One of the Prince's favourite companions was his foster-brother, whom he trusted entirely ; but he was not at all a good man, and gave Prince Darling very bad advice, and encouraged him in all his evil ways. When he saw the Prmce so downcast he asked what was the matter, and when he explained that he could not bear Celia's bad opinion of him, and was resolved to be a better man in order to please her, this evil adviser said to him:
' You are very kind to trouble yourself about this little girl; if I were you I would soon make her obey me. Eemember that you are a king, and that it would be laughable to see you trying to please a shepherdess, who ought to be only too glad to be one of your slaves. Keep her in prison, and feed her on bread and water for a little while, and then, if she still says she wall not marry you, have her head cut off, to teach other people that you mean to be obeyed. "Why, if you cannot make a girl like that do as you wish, your subjects will soon forget that they are only put into the world for our pleasure.'

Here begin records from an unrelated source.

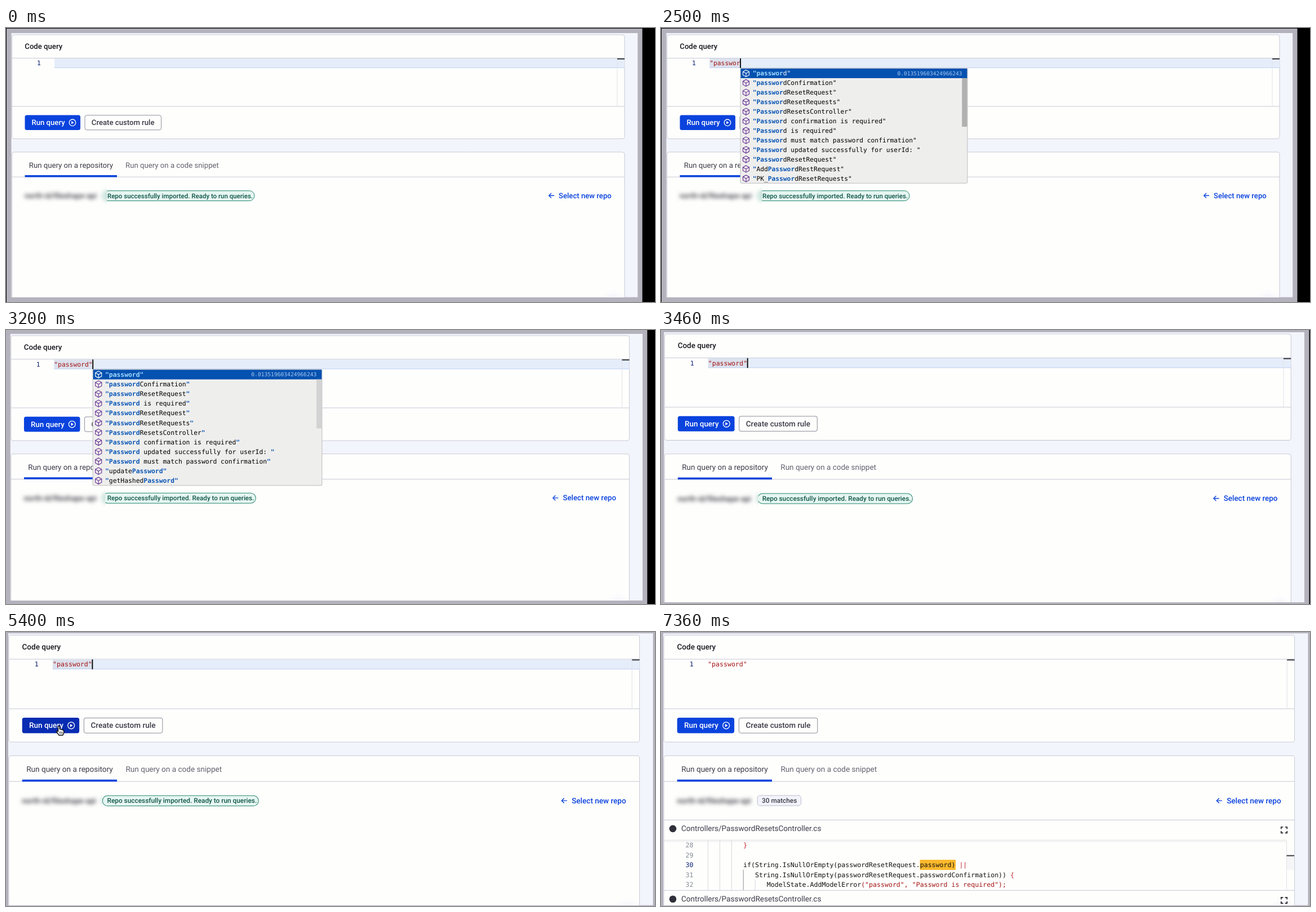
Recreate the animation shown at these times as an HTML page with a canvas. Size 1152 by 486 pixels, loop 8.53 s.

```html
<!DOCTYPE html>
<html lang="en">
<head>
<meta charset="utf-8">
<title>Code query</title>
<style>
html, body { margin: 0; width: 100%; height: 100%; overflow: hidden; background: #000; }
canvas { display: block; }
</style>
</head>
<body>
<canvas id="stage" width="1152" height="486"></canvas>
<script>
const ctx = document.getElementById('stage').getContext('2d');
ctx.textRendering = 'geometricPrecision';

const LOOP = 8530;
const BLUE = '#0a43dd', LINE = '#c9cad5', INK = '#3b3b48', PAPER = '#fefefd', RED = '#a31515';
const SANS = 'Roboto, sans-serif', MONO = '"DejaVu Sans Mono", monospace';
const QUERY = '"password"';
const KEYS = [800, 1460, 1600, 1760, 2000, 2130, 2330, 2500, 2630, 3060];
const POPUP = [1530, 3240], ZOOM = [2780, 3830], CLICK = 5500, CLEAR = 5660;
const TEXT_X = 86.3, CHAR = 6.77, CODE_CHAR = 6.97;

const TYPING_LIST = ['password', 'passwordConfirmation', 'passwordResetRequest', 'PasswordResetRequests',
  'PasswordResetsController', 'Password confirmation is required', 'Password is required',
  'Password must match password confirmation', 'Password updated successfully for userId: ',
  'PasswordResetRequest', 'AddPasswordRestRequest', 'PK_PasswordResetRequests'];
const CLOSED_LIST = ['password', 'passwordConfirmation', 'passwordResetRequest', 'Password is required',
  'PasswordResetRequest', 'PasswordResetRequests', 'PasswordResetsController',
  'Password confirmation is required', 'Password updated successfully for userId: ',
  'Password must match password confirmation', 'updatePassword', 'getHashedPassword'];

const clamp = v => Math.max(0, Math.min(1, v));
const progress = (t, [a, b]) => clamp((t - a) / (b - a));
const smoother = u => u * u * u * (u * (6 * u - 15) + 10);

function rect(x, y, w, h, fill) {
  ctx.fillStyle = fill;
  ctx.fillRect(x, y, w, h);
}

function box(x, y, w, h, r, fill, stroke, width = 1) {
  ctx.beginPath();
  ctx.roundRect(x, y, w, h, r);
  ctx.fillStyle = fill;
  ctx.fill();
  if (stroke) paint(stroke, width);
}

function paint(color, width) {
  ctx.strokeStyle = color;
  ctx.lineWidth = width;
  ctx.stroke();
}

function poly(points, color, width, close) {
  ctx.beginPath();
  points.forEach(([x, y]) => ctx.lineTo(x, y));
  if (close) ctx.closePath();
  paint(color, width);
}

function circle(x, y, r) {
  ctx.beginPath();
  ctx.arc(x, y, r, 0, 7);
}

function clip(x, y, w, h) {
  ctx.beginPath();
  ctx.rect(x, y, w, h);
  ctx.clip();
}

function text(s, x, y, color, size = 13.15, weight = 500, family = SANS, align = 'left') {
  ctx.font = `${weight} ${size}px ${family}`;
  ctx.fillStyle = color;
  ctx.textAlign = align;
  ctx.fillText(s, x, y);
}

const mono = (s, x, y, color, weight = 400, size = 11.25, align) =>
  text(s, x, y, color, size, weight, MONO, align);

function badge() {
  box(172, 288.7, 269, 17.8, 9, '#e6f6f1', '#25866f');
  text('Repo successfully imported. Ready to run queries.', 180, 301.5, '#0f5548', 11.5);
}

// The repository name and whatever lies left of `edge` are blurred.
function repoLine(edge, showBadge) {
  ctx.save();
  clip(24, 280, edge - 24, 36);
  ctx.filter = 'blur(3.5px)';
  text('north-id/fileshape-api', 33, 302, '#33333c', 13.2, 500);
  if (showBadge) badge();
  ctx.restore();
  if (!showBadge) return;
  ctx.save();
  clip(edge, 280, 300, 36);
  badge();
  ctx.restore();
}

function editor(t, typed) {
  const focused = t < CLICK;
  if (focused) {
    rect(86, 54, 1012, 17, '#e5edfa');
    rect(86, 70, 1012, 1, '#bfd2f3');
    rect(TEXT_X, 54.5, typed * CHAR, 15.5, 'rgba(110,90,90,.08)');
  }
  mono('1', 55, 66.4, '#0b216f');
  mono(QUERY.slice(0, typed), TEXT_X, 66.4, RED);
  rect(1084.5, 54, 1, 84.5, '#e2e2e8');
  rect(1085, 53.8, 13, 2, '#3c3c42');

  const reset = typed ? KEYS[typed - 1] : 330;
  if (focused && t >= reset && Math.floor((t - reset) / 500) % 2 === 0)
    rect(TEXT_X + typed * CHAR - .3, 54, 1.8, 17, '#000');
}

function buttons(hover) {
  box(33.5, 154.5, 98.5, 26.5, 3.5, hover ? '#082cb2' : BLUE);
  text('Run query', 45.5, 172.3, '#fff');
  circle(118, 167.8, 5.8);
  paint('#fff', 1.3);
  ctx.beginPath();
  [[116.2, 165], [120.7, 167.8], [116.2, 170.6]].forEach(p => ctx.lineTo(...p));
  ctx.fillStyle = '#fff';
  ctx.fill();
  box(140, 154.8, 135.5, 26, 3.5, PAPER, '#8f8f9b');
  text('Create custom rule', 151.8, 172.3, INK);
}

function page(t, zoom, typed, hover) {
  rect(1, 1, 1128.5, 490, '#b4b2bc');
  rect(9.5, 9, 1111.7, 468.5, '#f3f5fc');
  ctx.save();
  clip(9.5, 9, 1111.7, 468.5);

  box(10.5, 12, 1087.5, 184.5, 4, PAPER, LINE);
  text('Code query', 33.3, 36.8, '#18181f');
  rect(10.5, 53, 1087.5, 1, LINE);
  editor(t, typed);
  rect(10.5, 138.5, 1087.5, 1, LINE);
  buttons(hover);

  box(10.5, 220, 1087.5, 300, 4, PAPER, LINE);
  text('Run query on a repository', 40.8, 247.5, INK, 13.2, 400);
  text('Run query on a code snippet', 212, 247.5, '#62626f', 13.2, 400);
  rect(10.5, 263.7, 1087.5, 1, LINE);
  rect(33.5, 261, 163.5, 3.5, BLUE);
  repoLine(179 - 7.5 * zoom, t < CLEAR);
  poly([[973, 297.3], [964, 297.3]], BLUE, 1.4);
  poly([[968, 293], [963.7, 297.3], [968, 301.6]], BLUE, 1.4);
  text('Select new repo', 981, 301.8, BLUE);

  const glow = ctx.createRadialGradient(1078, 487, 8, 1078, 487, 24);
  glow.addColorStop(0, '#f3f4fb');
  glow.addColorStop(1, 'rgba(250,250,254,0)');
  rect(1050, 460, 47, 20, glow);
  ctx.restore();
}

function cube(x, y, color) {
  poly([[x, y - 6], [x + 5.5, y - 3], [x + 5.5, y + 3], [x, y + 6], [x - 5.5, y + 3], [x - 5.5, y - 3]], color, 1.1, true);
  poly([[x - 5.5, y - 3], [x, y], [x + 5.5, y - 3]], color, 1.1);
  poly([[x, y], [x, y + 6]], color, 1.1);
}

function popup(t, typed) {
  const x = TEXT_X + typed * CHAR + .5, top = 71.3, row = 16.95;
  const closed = typed === QUERY.length;
  const match = Math.min(typed - 1, 8);
  box(x, top, 403, 204, 2, '#eeeeed', '#bdbdc0');
  rect(x + .5, top + .7, 402, row, '#0551b0');

  (closed ? CLOSED_LIST : TYPING_LIST).forEach((word, i) => {
    const y = top + .7 + row * (i + .5);
    const plain = i ? '#000' : '#fff', lit = i ? '#0a56b5' : '#a4dcff';
    cube(x + 10, y, i ? '#652d90' : '#fff');
    const at = word.toLowerCase().indexOf('password');
    let px = x + 21.7;
    const part = (s, on) => {
      mono(s, px, y + 4, on ? lit : plain, on ? 700 : 400);
      px += s.length * CHAR;
    };
    part('"', true);
    part(word.slice(0, at), false);
    part(word.slice(at, at + match), true);
    part(word.slice(at + match), false);
    part('"', closed);
  });
  mono('0.013519603424966243', x + 393.5, top + 12.4, '#a9c9ee', 400, 9.56, 'right');
  rect(x + 393.3, top + 17.8, 9.2, typed < 5 ? 21 : 86, closed ? '#d3d3d3' : '#b1b1b1');
}

function fileHeader(y) {
  circle(21, y + .7, 6.3);
  ctx.fillStyle = '#30303a';
  ctx.fill();
  text('Controllers/PasswordResetsController.cs', 36, y + 4.6, INK, 13.55, 400);
  for (const sx of [-1, 1]) for (const sy of [-1, 1]) {
    const cx = 1106 + sx * 5.2, cy = y + 3 + sy * 5.2;
    poly([[cx - sx * 3.5, cy], [cx, cy], [cx, cy - sy * 3.5]], '#222229', 1.7);
  }
}

function codeLine(number, col, parts) {
  const y = 378 + (number - 28) * 17.5 + 4.2;
  mono(number, 57.5, y, number === 30 ? '#0b216f' : '#858b94', 400, 11.58, 'right');
  let x = 83.3 + col * CODE_CHAR;
  parts.forEach(([s, color = '#111']) => {
    mono(s, x, y, color, 400, 11.58);
    x += s.length * CODE_CHAR;
  });
}

function results(alpha) {
  ctx.save();
  ctx.globalAlpha = alpha;
  clip(5, 286, 1119.5, 198);
  box(171, 290, 77.5, 18, 4.5, '#f3f4fb', '#b9bccb');
  text('30 matches', 179, 303.2, INK, 11.85);
  rect(5, 333, 1119, 1, LINE);
  fileHeader(348.2);

  const shade = ctx.createLinearGradient(0, 368, 0, 374);
  shade.addColorStop(0, '#e8e8ec');
  shade.addColorStop(1, PAPER);
  rect(6, 368.5, 1104, 5, shade);
  for (let i = 0; i < 3; i++) rect(83 + i * 20.9, 370, 1, 88, '#d8d8dc');
  rect(145.7, 421.5, 1, 36.5, '#8f8f94');
  rect(166.6, 439, 1, 19, '#d8d8dc');
  rect(459.5, 404, 63.5, 18, '#fbb92c');

  codeLine(28, 9, [['}', '#c3262e']]);
  codeLine(29, 9, []);
  codeLine(30, 9, [['if(String.IsNullOrEmpty(passwordResetRequest.password) '], ['||', '#c3262e']]);
  codeLine(31, 12, [['String.IsNullOrEmpty(passwordResetRequest.passwordConfirmation)) '], ['{', '#c3262e']]);
  codeLine(32, 15, [['ModelState.AddModelError'], ['("password", "Password is required");', RED]]);

  rect(1110, 370, 1, 88, '#e2e2e8');
  rect(1111, 397, 12.5, 25, '#f5f5f7');
  rect(1110.5, 395.7, 13.5, 2, '#3c3c42');
  rect(5, 457.8, 1119, 1, LINE);
  fileHeader(473);
  ctx.restore();
}

function pointer(x, y, hand) {
  const shape = hand
    ? 'M-1.5 0Q0-1.5 1.3 0V5Q3 4 4 5.6 6 5 6.6 6.6 8.5 6 8.6 8V11Q8 13 7 15.5H0L-4.6 9.2Q-4.4 7-1.5 9.2Z'
    : 'M0 0V14L3.3 11 5.5 16 7.8 15 5.6 10.2H10Z';
  const path = new Path2D(shape);
  ctx.save();
  ctx.translate(x, y);
  ctx.lineJoin = 'round';
  ctx.lineWidth = 1.3;
  ctx.fillStyle = hand ? '#fff' : '#000';
  ctx.strokeStyle = hand ? '#000' : '#fff';
  ctx.fill(path);
  ctx.stroke(path);
  if (hand) for (const dx of [1.5, 3.7, 5.8]) poly([[dx, 9], [dx, 13]], '#000', .8);
  ctx.restore();
}

function mouse(t) {
  if (t < 4830 || t >= 7360) return null;
  const come = 1 - (1 - progress(t, [4830, 5300])) ** 2;
  const leave = smoother(progress(t, [7000, 7400]));
  const x = 300 - 206 * come + 200 * leave, y = 14 + 153.5 * come + 226 * leave;
  return { x, y, over: x > 28 && x < 130 && y > 152 && y < 179 };
}

function draw(t) {
  const zoom = smoother(progress(t, ZOOM));
  const typed = KEYS.filter(k => t >= k).length;
  const m = mouse(t);
  const scale = 1 + .0295 * zoom;

  ctx.setTransform(1, 0, 0, 1, 0, 0);
  rect(0, 0, 1152, 486, '#000');
  ctx.setTransform(scale, 0, 0, scale, -5.8 * zoom, -6.94 * zoom);
  page(t, zoom, typed, m && m.over);
  if (t >= POPUP[0] && t < POPUP[1]) popup(t, typed);
  ctx.setTransform(1, 0, 0, 1, 0, 0);
  if (t >= CLEAR) results(progress(t, [5700, 6230]));
  if (m) pointer(m.x, m.y, m.over);
}

const start = performance.now();
function tick() {
  draw((performance.now() - start) % LOOP);
  requestAnimationFrame(tick);
}
tick();
</script>
</body>
</html>
```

' But,' said Prince Darling,' would it not be a shame if I had an innocent girl put to death ? For Celia really has done nothing to deserve punishment.'
' If people will not do as you tell them they ought to suffer for it,' answered his foster-brother; ' but even if it were unjust, you had better be accused of that by your subjects than that they should find out that they may insult and thwart you as often as they please.'
In saying this he was touching a weak point in his brother's character; for the Prince's fear of losing any of his power made him at once abandon his first idea of trying to be good, and resolve to try and frighten the shepherdess into consenting to marry him.
His foster-brother, who wanted him to keep this resolution, invited three young courtiers, as wicked as himself, to sup with the Prince, and they persuaded him to drink a great deal of wine, and continued to excite his anger against Celia by telling him that she had laughed at his love for her; until at last, in quite a furious rage, he rushed oft to find her, declaring that if she still refused to marry him she should be sold as a slave the very next day.
But when he reached the room in which Celia had been locked